One small bottle of powdered whey protein (Sam's Club has the best deals, then Wal-Mart) is a good start. Small bottle. Also, eat more green and colored vegetables. Broccoli is a really good one.
You can eat a lot of rice (brown is better), whole grains (like cracked wheat), and eggs. Eat at least 6 eggs at a time. Tofu is an okay vegetarian substitute for protein but it costs quite a bit more.
In your weight gainer powder, you want quality protein. There are some "weight gainers" that are mostly sugar. I accidentally bought one. Lots and lots of calories, but they were empty calories. Sugar is fine, but you need more protein than anything else.
By the way, you will probably see some bowel changes with diet changes. I suddenly had regular bowel movements at 10AM every day.
Here are some good 1000 calorie shake recipes. To help you get started.
Step 6: Final Notes
A quick review:
1)Eat 4000 calories a day, including lots of protein. Start by gradually increasing your food intake. Use a little protein powder and eat eggs (tofu protein is a good veg option but costs a lot more).
2)Stop aerobic exercise for the first three weeks. Thereafter do no more than 15 minutes 3 times a week.
3)If you don't already exercise regularly, prepare for strength training by doing stretch exercises for two weeks prior (20 min. 5 times a week). This will help prevent injury.
4)Strength train with compound exercises like pullups and very heavy weight. You shouldn't be able to do more than 5-10 reps for 3 sets. Train for an hour three or four times a week. No more. Every two weeks increase the weight you lift a little.
5)Every two weeks you should gain about five pounds. If you are gaining more than that, drop your daily caloric intake by 500 calories and check again in two weeks.

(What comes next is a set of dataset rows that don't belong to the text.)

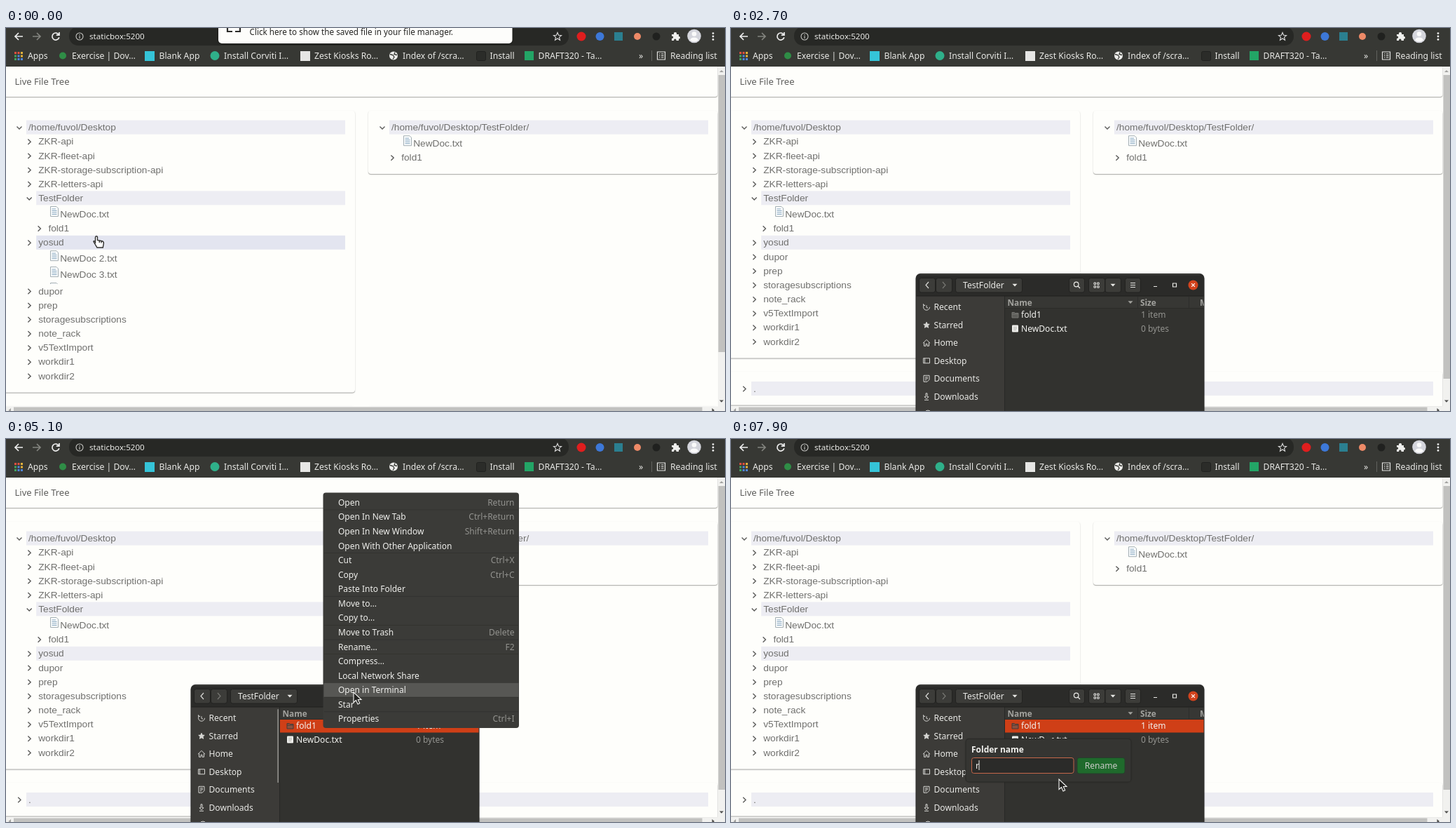
An HTML page with a canvas that plays this animation: 1026 px wide and 546 px high, repeating every 8 s.

```html
<!DOCTYPE html>
<html lang="en">
<head>
<meta charset="utf-8">
<title>File tree</title>
<style>
html, body { margin: 0; width: 100%; height: 100%; overflow: hidden; background: #fefefb; }
canvas { display: block; width: 1026px; height: 546px; }
</style>
</head>
<body>
<canvas id="stage" width="1026" height="546"></canvas>
<script>
const c = document.getElementById('stage').getContext('2d');
const LOOP = 8000;
const UI = '"Noto Sans", "Open Sans", sans-serif';
const TREE = '"Liberation Sans", Arial, sans-serif';
const PAGE = '#fefefb', BAR = '#373834', PALE = '#e9e9e6', ORANGE = '#cf3f17';

// ---------- helpers ----------
function rect(x, y, w, h, fill) { c.fillStyle = fill; c.fillRect(x, y, w, h); }

function round(x, y, w, h, r, fill, stroke) {
  c.beginPath();
  c.roundRect(x, y, w, h, r);
  if (fill) { c.fillStyle = fill; c.fill(); }
  if (stroke) { c.strokeStyle = stroke; c.lineWidth = 1; c.stroke(); }
}

function raised(x, y, w, h, r, fill, alpha, blur, drop = 0) {
  c.save();
  c.shadowColor = `rgba(0,0,0,${alpha})`;
  c.shadowBlur = blur;
  c.shadowOffsetY = drop;
  round(x, y, w, h, r, fill);
  c.restore();
}

function disc(x, y, r, fill) {
  c.beginPath();
  c.arc(x, y, r, 0, 7);
  c.fillStyle = fill;
  c.fill();
}

function path(d, stroke, width = 1.3, fill, x = 0, y = 0) {
  c.save();
  c.translate(x, y);
  const p = new Path2D(d);
  if (fill) { c.fillStyle = fill; c.fill(p); }
  if (stroke) { c.strokeStyle = stroke; c.lineWidth = width; c.stroke(p); }
  c.restore();
}

function text(s, x, y, color = PALE, size = 12, font = UI, align = 'left', weight = 400) {
  c.font = `${weight} ${size}px ${font}`;
  c.textAlign = align;
  c.fillStyle = color;
  c.fillText(s, x, y);
}

const triDown = (x, y, color, r = 3.5) => path(`M${-r} ${-r / 2}H${r}L0 ${r / 2 + .3}Z`, null, 0, color, x, y);
const triUp = (x, y, color, r = 3) => path(`M${-r} ${r / 2}H${r}L0 ${-r / 2}Z`, null, 0, color, x, y);

// ---------- pointer ----------
// time, x, y, kind: a = arrow (tip), h = hand (centre), '' = hidden
const moves = [
  [0, 132, 305, 'h'], [200, 72, 289, 'h'], [700, 300, 305, 'h'], [800, 449, 316, 'h'],
  [1100, 62, 350, 'h'], [1200, 497, 410, 'a'], [1500, 55, 411, 'h'], [1600, 96, 434, 'h'],
  [1900, 17, 362, 'a'], [2100, 3, 313, 'a'], [2200, 0, 0, ''],
  [2800, 6, 256, 'a'], [2900, 150, 310, 'a'], [3000, 330, 375, 'a'], [3100, 440, 415, 'a'], [3200, 490, 428, 'a'],
  [3500, 480, 424, 'a'], [3600, 464, 416, 'a'], [3700, 452, 411, 'a'],
  [4800, 462, 440, 'a'], [4900, 482, 468, 'a'], [5000, 492, 405, 'a'], [5100, 496, 361, 'a'],
  [5200, 497, 348, 'a'], [5300, 498, 333, 'a'], [5400, 499, 318, 'a'], [5500, 500, 305, 'a'], [5600, 500, 294, 'a'],
  [6100, 492, 350, 'a'], [6200, 478, 440, 'a'], [6300, 468, 485, 'a']
];

function pointerAt(t) {
  const [, x, y, kind] = moves.findLast(m => m[0] <= t);
  return { x, y, kind };
}

function drawPointer({ x, y, kind }) {
  if (kind === 'a') path('M0 0V14.5L3.5 11.5L6 17L8.7 15.8L6.3 10.5H11Z', '#f4f4f2', 1.1, '#20201e', x, y);
  if (kind === 'h') path('M-4.5 2V-6.5Q-4.5-8.3-3-8.3T-1.5-6.5V-2.5L5-1.3Q7.6-.7 7.4 2L6.3 8H-2L-7-.5Q-6.8-2.6-4.5 0ZM1.3-2V1M4-1.4V1.4', '#30302e', 1.4, '#fff', x, y);
}

// ---------- browser bars ----------
function drawBrowser() {
  rect(0, 0, 1026, 55, BAR);
  round(90, -2, 713, 27, 13, '#272825');
  path('M6 0H-5M0-5L-5 0L0 5', '#eee', 1.7, null, 18, 12);
  path('M-6 0H5M0-5L5 0L0 5', '#83847f', 1.7, null, 44, 12);
  path('M4.2-2.6A5 5 0 1 0 4.8 1.2M5-6V-1.8H.8', '#eee', 1.7, null, 71, 12);
  path('M5 0A5 5 0 1 1-5 0A5 5 0 1 1 5 0M0-.8V3M0-3V-1.8', '#c9c9c6', 1.1, null, 105, 12);
  text('staticbox:5200', 119, 16, PALE, 11.6);
  path('M0-5.5L1.6-1.7L5.6-1.4L2.5 1.2L3.5 5.2L0 3L-3.5 5.2L-2.5 1.2L-5.6-1.4L-1.6-1.7Z', '#ddd', 1.1, null, 787, 12);

  disc(821, 12, 6.5, '#e01e1e');
  disc(847.5, 12, 6, '#3d78d8');
  rect(868, 6, 12, 12, '#2b7f90');
  disc(901, 12, 5, '#ee8a67');
  disc(928, 12, 5.5, '#20211f');
  path('M-5-3H-2Q-2.6-6 0-6T2-3H5V0Q7-.4 7 1.7T5 3.6V6H1.6Q1.6 3.6-.2 3.6T-2 6H-5V3Q-2.8 3-2.8 1.2T-5-.4Z', null, 0, '#f0f0ee', 955, 12);
  disc(982, 11.5, 9.8, '#d4d5dc');
  disc(982, 8.5, 3.3, '#fafafa');
  path('M-6 6Q-5 2 0 2T6 6Q0 10-6 6Z', null, 0, '#fafafa', 982, 11.5);
  for (let i = -1; i < 2; i++) disc(1009, 12 + i * 4.4, 1.4, '#eee');

  const hues = ['#e2513f', '#e2513f', '#e5b13a', '#43a35c', '#4f86dc', '#e5b13a', '#43a35c', '#4f86dc', '#4f86dc'];
  hues.forEach((h, i) => rect(12 + i % 3 * 4.5, 34 + Math.floor(i / 3) * 4.5, 3, 3, h));
  disc(81, 39.5, 5, '#2f8d46');
  rect(198, 33, 14, 14, '#35c4d8');
  disc(298, 39.5, 6.5, '#2fb08a');
  rect(420, 33, 14, 14, '#e6e6e4');
  disc(553, 39.5, 6, '#ececea');
  path('M-5-2L-1-1L1 2L-1 5M2-5L1-2L5-1', BAR, 1.3, null, 553, 39.5);
  round(671.5, 33.5, 13, 13, 2, '#2b2c29', '#20211f');
  rect(740, 33, 13, 13, '#23a566');
  [['Apps', 31], ['Exercise | Dov…', 94], ['Blank App', 218.5], ['Install Corviti I…', 311],
   ['Zest Kiosks Ro…', 440], ['Index of /scra…', 566], ['Install', 690.5], ['DRAFT320 - Ta…', 759.5],
   ['»', 903], ['Reading list', 948]].forEach(([s, x]) => text(s, x, 44, PALE, 12.2));
  rect(921, 32, 1, 15, '#62635f');
  path('M-5.5-5.5H5.5V5.5H-5.5ZM-3-2.5H-1.6M0-2.5H3.5M-3 0H-1.6M0 0H3.5M-3 2.5H-1.6M0 2.5H3.5', '#e4e4e2', 1.2, null, 935, 39.5);
}

function drawToast(t) {
  if (t >= 200) return;
  c.save();
  if (t >= 100) { c.globalAlpha = .5; c.translate(0, -13); }
  raised(303, -20, 419.5, 42, 5, '#fdfdfb', .5, 3);
  path('M316 0V5H323M327 5H334V0', '#2c2c2a', 2.2);
  text('Click here to show the saved file in your file manager.', 347.5, 9.5, '#262624', 11.7);
  c.restore();
}

// ---------- page ----------
function card(x, y, w, h) {
  raised(x, y + 1, w, h, 4, '#b4b4b1', .22, 2);
  round(x, y, w, h, 4, PAGE);
}

function folder(name, depth, x, y, right, pointer, open, fill) {
  const left = x + depth * 14.2;
  if (pointer.kind === 'h' && !fill) {
    const hx = pointer.x - 3, hy = pointer.y - 8;
    if (hx > left - 3 && hx < right && Math.abs(hy - y) < 10) fill = '#f1f1f0';
  }
  if (fill) rect(left - 3, y - 10, right - left + 3, 20, fill);
  path(open ? 'M-3.5-1.5L0 2L3.5-1.5' : 'M-1.8-3.7L2 0L-1.8 3.7', '#5c5c5a', 1.4, null, left - 13, y + .5);
  text(name, left, y + 4.6, '#70706e', 13.7, TREE);
}

function file(name, x, y) {
  path('M.5.5H9L11.5 3V14.5H.5Z', '#a3aeb3', 1, '#fbfdfd', x, y - 11);
  path('M2.5 4H8M2.5 6.5H9.5M2.5 9H9.5M2.5 11.5H9.5', '#82a3bd', 1, null, x, y - 11);
  text(name, x + 14.2, y + 4.6, '#70706e', 13.7, TREE);
}

function drawPage(t, pointer) {
  const shift = t < 100 ? 49 : t < 200 ? 14 : 0;
  const tint = '#ededf3';
  c.save();
  c.beginPath();
  c.rect(0, 55, 1016, 484.5);
  c.clip();
  rect(0, 55, 1026, 491, PAGE);
  card(-5, 40, 1020.5, 58);
  text('Live File Tree', 12.5, 81, '#5f5f5d', 13);

  card(-5, 118, 503, 352.5 + shift);
  folder('/home/fuvol/Desktop', 0, 32, 141.5, 484, pointer, true, tint);
  ['ZKR-api', 'ZKR-fleet-api', 'ZKR-storage-subscription-api', 'ZKR-letters-api']
    .forEach((s, i) => folder(s, 1, 32, 161.7 + i * 20.2, 484, pointer));
  folder('TestFolder', 1, 32, 242.4, 484, pointer, true, tint);
  file('NewDoc.txt', 63, 265);
  folder('fold1', 2, 32, 285.5, 484, pointer);
  folder('yosud', 1, 32, 305.8, 484, pointer, false, t < 2500 ? '#e3e5f0' : tint);
  if (shift) {
    c.save();
    c.beginPath();
    c.rect(0, 316, 490, shift);
    c.clip();
    for (let i = 0; i < 3; i++) file(`NewDoc ${i + 2}.txt`, 63, 328.2 + i * 22.9);
    c.restore();
  }
  ['dupor', 'prep', 'storagesubscriptions', 'note_rack', 'v5TextImport', 'workdir1', 'workdir2']
    .forEach((s, i) => folder(s, 1, 32, 326 + shift + i * 20.15, 484, pointer));

  card(517, 118, 498.5, 90);
  folder('/home/fuvol/Desktop/TestFolder/', 0, 550, 141.5, 1002, pointer, true, tint);
  file('NewDoc.txt', 567, 164.2);
  folder('fold1', 1, 550, 184.6, 1002, pointer);

  card(-5, 490 + shift, 503, 47.5);
  folder('.', 0, 32, 514 + shift, 484, pointer, false, tint);
  card(517, 490 + shift, 498.5, 80);
  folder('/home', 0, 550, 514 + shift, 1002, pointer, true, tint);
  folder('fuvol', 1, 550, 534.3 + shift, 1002, pointer);
  c.restore();

  rect(1016, 55, 10, 491, '#f1f1ef');
  rect(0, 539.5, 1026, 6.5, '#f1f1ef');
  rect(1016.5, 67, 9.5, 433 - 38 * shift / 49, '#c1c1bf');
  rect(11, 540.5, 982.5, 5.5, '#c1c1bf');
  triUp(1021, 61.5, '#a2a2a0');
  triDown(1021, 532, '#4f4f4d', 3);
  path('M2-3V3L-1.5 0Z', null, 0, '#a2a2a0', 5, 545);
  path('M-1.5-3V3L2 0Z', null, 0, '#4f4f4d', 1009, 545);
}

// ---------- file manager ----------
const places = [
  ['Recent', 'M4.5 0A4.5 4.5 0 1 1-3.2-3.2M-4.5-4.5V-2.4H-2M0-2.5V.5L2 1.5'],
  ['Starred', 'M0-4L1.2-1.2L4.2-1L1.9 1L2.6 4L0 2.4L-2.6 4L-1.9 1L-4.2-1L-1.2-1.2Z'],
  ['Home', 'M-5 .5L0-4.5L5 .5M-3.5-.5V4.5H-1V1.5H1V4.5H3.5V-.5'],
  ['Desktop', 'M-4.5-3.5H4.5V3.5H-4.5ZM-2.5-3.5V3.5'],
  ['Documents', 'M-4-4.5H4V1.5L1 4.5H-4ZM-2-2H2M-2 0H2M-2 2H0'],
  ['Downloads', 'M-1-4.5H1V.5H3L0 3.5L-3 .5H-1ZM-3 5H3']
];

function button(x, w) { round(x + .5, 356.5, w - 1, 20.5, 3, '#3c3c39', '#222220'); }

function drawWindow(t) {
  if (t < 2500) return;
  c.save();
  if (t < 2700) {
    const k = t < 2600 ? .9 : .98;
    c.globalAlpha = t < 2600 ? .35 : .85;
    c.translate(470, 480);
    c.scale(k, k);
    c.translate(-470, -480);
  }
  raised(263.5, 350, 412, 215, [7, 7, 0, 0], '#2a2a28', .2, 2);
  round(264.5, 351, 410, 31, [6, 6, 0, 0], '#2b2b29');
  path('M270 351.5H669', '#454542', 1);

  [[268, 24], [292, 24], [320, 96], [482, 23], [510, 24], [533.5, 23.5], [562, 23]].forEach(b => button(...b));
  path('M2-4.5L-2 0L2 4.5', '#d9d9d6', 1.2, null, 280, 366.5);
  path('M-2-4.5L2 0L-2 4.5', '#787874', 1.2, null, 304, 366.5);
  text('TestFolder', 331, 371, PALE, 12.1);
  triDown(405, 366.5, PALE);
  path('M2.5-1A3.3 3.3 0 1 1-4.1-1A3.3 3.3 0 1 1 2.5-1M1.6 1.5L4.5 4.5', PALE, 1.2, null, 493.5, 366.5);
  for (let i = 0; i < 4; i++) path('M.5.5H3V3H.5Z', PALE, 1, null, 517.5 + i % 2 * 4.7, 362.5 + (i >> 1) * 4.7);
  triDown(545, 366.5, PALE);
  path('M-3.5-3H3.5M-3.5 0H3.5M-3.5 3H3.5', PALE, 1.1, null, 573.5, 366.5);
  path('M603 368.5H608M630.5 364H635.5V369H630.5Z', PALE, 1.2);
  disc(659.5, 366.5, 7, '#d2431d');
  path('M-2.4-2.4L2.4 2.4M2.4-2.4L-2.4 2.4', '#fff', 1.2, null, 659.5, 366.5);

  rect(264.5, 382, 126, 164, '#3c3b38');
  rect(390, 382, 1, 164, '#282826');
  rect(391, 382, 283.5, 164, '#32322f');
  rect(391, 382.5, 283.5, 16.5, '#373734');
  rect(264.5, 381.5, 410, 1, '#20201e');
  rect(391, 399, 283.5, .7, '#2a2a28');
  rect(580, 383, 1, 16, '#2d2d2b');
  rect(653, 383, 1, 16, '#2d2d2b');
  places.forEach(([name, icon], i) => {
    const y = 397.8 + i * 25.5;
    path(icon, '#d5d5d2', 1, name === 'Starred' ? '#d5d5d2' : null, 279, y);
    text(name, 289.5, y + 4.4, PALE, 12.1);
  });
  path('M-4 5A4 4 0 0 1 4 5', '#d5d5d2', 1, null, 281, 544);
  if (t >= 3000 && t < 5500) round(387.3, 385, 1.7, 105, 1, '#8b8b87');

  text('Name', 394.5, 395.5, '#a2a29e', 11.8, UI, 'left', 700);
  text('Size', 584, 395.5, '#a2a29e', 11.8, UI, 'left', 700);
  c.save();
  c.beginPath();
  c.rect(660, 383, 14.5, 16);
  c.clip();
  text('M', 669, 395.5, '#a2a29e', 11.8, UI, 'left', 700);
  c.restore();
  triDown(570, 391, '#a2a29e');

  const picked = t >= 3900;
  if (picked) rect(391, 400, 283.5, 18.5, ORANGE);
  path('M.5 1.5H4L5 2.5H9.5V9H.5ZM.5 4H9.5', picked ? '#443a36' : '#777773', 1, picked ? '#8c5140' : '#5d5d59', 400.5, 404);
  text('fold1', 414, 413.3, '#f3f3f0', 12.1);
  text('1 item', 585, 413.3, picked ? '#f3f3f0' : '#93938f', 12);
  round(401, 423.5, 9, 10, 1, '#efefec');
  path('M403 426.5H408M403 428.5H408M403 430.5H407', '#a8a8a4', .8);
  text('NewDoc.txt', 414, 433, '#f3f3f0', 12.1);
  text('0 bytes', 585, 433, '#93938f', 12);
  c.restore();
}

// ---------- context menu ----------
const items = [
  ['Open', 'Return'], ['Open In New Tab', 'Ctrl+Return'], ['Open In New Window', 'Shift+Return'],
  ['Open With Other Application'], ['Cut', 'Ctrl+X'], ['Copy', 'Ctrl+C'], ['Paste Into Folder'],
  ['Move to…'], ['Copy to…'], ['Move to Trash', 'Delete'], ['Rename…', 'F2'], ['Compress…'],
  ['Local Network Share'], ['Open in Terminal'], ['Star'], ['Properties', 'Ctrl+I']
];

function drawMenu(t, pointer) {
  if (t < 4500 || t >= 6000) return;
  round(452.5, 76.5, 279.5, 335.5, 4, '#3b3b38');
  items.forEach(([name, key], i) => {
    const y = 90.6 + i * 20.56;
    if (t >= 5000 && Math.abs(pointer.y - y) < 10.28) rect(453.5, y - 10, 278, 20, '#575754');
    if ([1, 4, 7, 9, 10, 11, 14, 15].includes(i)) rect(454, y - 10.6, 277, .8, '#31312e');
    text(name, 474, y + 4.3, '#efefec', 12);
    if (key) text(key, 725.5, y + 4.3, '#93938f', 12, UI, 'right');
  });
}

// ---------- rename popover ----------
function drawRename(t) {
  if (t < 6000) return;
  const step = Math.min(2, (t - 6000) / 100);
  c.save();
  c.globalAlpha = [.53, .85, 1][step];
  c.translate(0, step * 3 - 6);
  raised(334.5, 427, 237, 62.5, 5, '#292927', .15, 2);
  round(335.5, 428, 235, 60.5, 4, '#353532');
  path('M445 428.5L452.5 420.5L460 428.5Z', null, 0, '#353532');
  text('Folder name', 343, 447, '#f0f0ed', 12, UI, 'left', 700);
  round(343.5, 454.5, 145.5, 22, 3, '#2b2b29', '#c4674a');

  if (t < 7400) {
    rect(348.5, 457.5, 31, 15.5, '#d24c2c');
    text('fold1', 349, 469.5, '#fff', 12.1);
  } else {
    const typed = t >= 7800;
    if (typed) text('r', 349, 469.5, '#f0f0ed', 12.1);
    rect(typed ? 353.5 : 349, 458, 1, 14, '#f0f0ed');
  }

  let live = 1;
  if (t >= 7400) live = Math.max(0, 1 - (t - 7300) / 300);
  if (t >= 7800) live = t < 7900 ? .3 : .6;
  const mix = (a, b) => Math.round(a + (b - a) * live);
  round(494, 454.5, 68, 22.5, 3, `rgb(${mix(46, 21)},${mix(68, 132)},${mix(47, 42)})`, '#24402a');
  const grey = mix(150, 238);
  text('Rename', 528, 470, `rgb(${grey},${grey},${grey - 3})`, 12.1, UI, 'center');
  c.restore();
}

function draw(now) {
  const t = Math.floor(now % LOOP / 100) * 100;
  const pointer = pointerAt(t);
  c.clearRect(0, 0, 1026, 546);
  drawPage(t, pointer);
  drawBrowser();
  drawToast(t);
  drawWindow(t);
  drawMenu(t, pointer);
  drawRename(t);
  drawPointer(pointer);
}

let start;
function tick(now) {
  start ??= now;
  draw(Math.max(0, now - start));
  requestAnimationFrame(tick);
}
draw(0);
requestAnimationFrame(tick);
</script>
</body>
</html>
```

6)Once you've reached your weight goal, you can cut back on your strength training to 30 min 3 times a week. Gradually decrease your daily caloric intake by 500 calories every two weeks until your weight holds steady. Keep monitoring your weight every two weeks. You can begin significant endurance training again at this point.
When exercising, it is essential that you use proper form. An injury will drastically slow down or stop your progress. Get an exercise book (with pictures) to learn proper form. "Scrawny to Brawny" has good illustrated descriptions, but I'm sure there are other good books as well.
Habit can be your friend in your weight-gaining efforts. Eat at the same time and exercise at the same time if at all possible. Exercising in the morning is better than at night.
Hope this helps. I gained 5 pounds in two weeks before school finals hit and I fell off the bandwagon. It's time for me to get back on, and time for you to start.
Right now. Go buy some food: broccoli, peanut butter, rice, wheat cereal, eggs, and weight gainer. And, go check out an exercise book from the library.
You Can Do It!
Step 7: Update:
I regularly consume a 1000 calorie shake in addition to my regular meals. I've gained up to two pounds per week by doing that in addition to my exercises. While I have not reached my personal physical goals yet, many of the habits I've been developing over the last year are taking me right where I want to go. Having back injuries which resulted in surgery set me back as well. ( I honestly hadn't intended to pun when I wrote that.)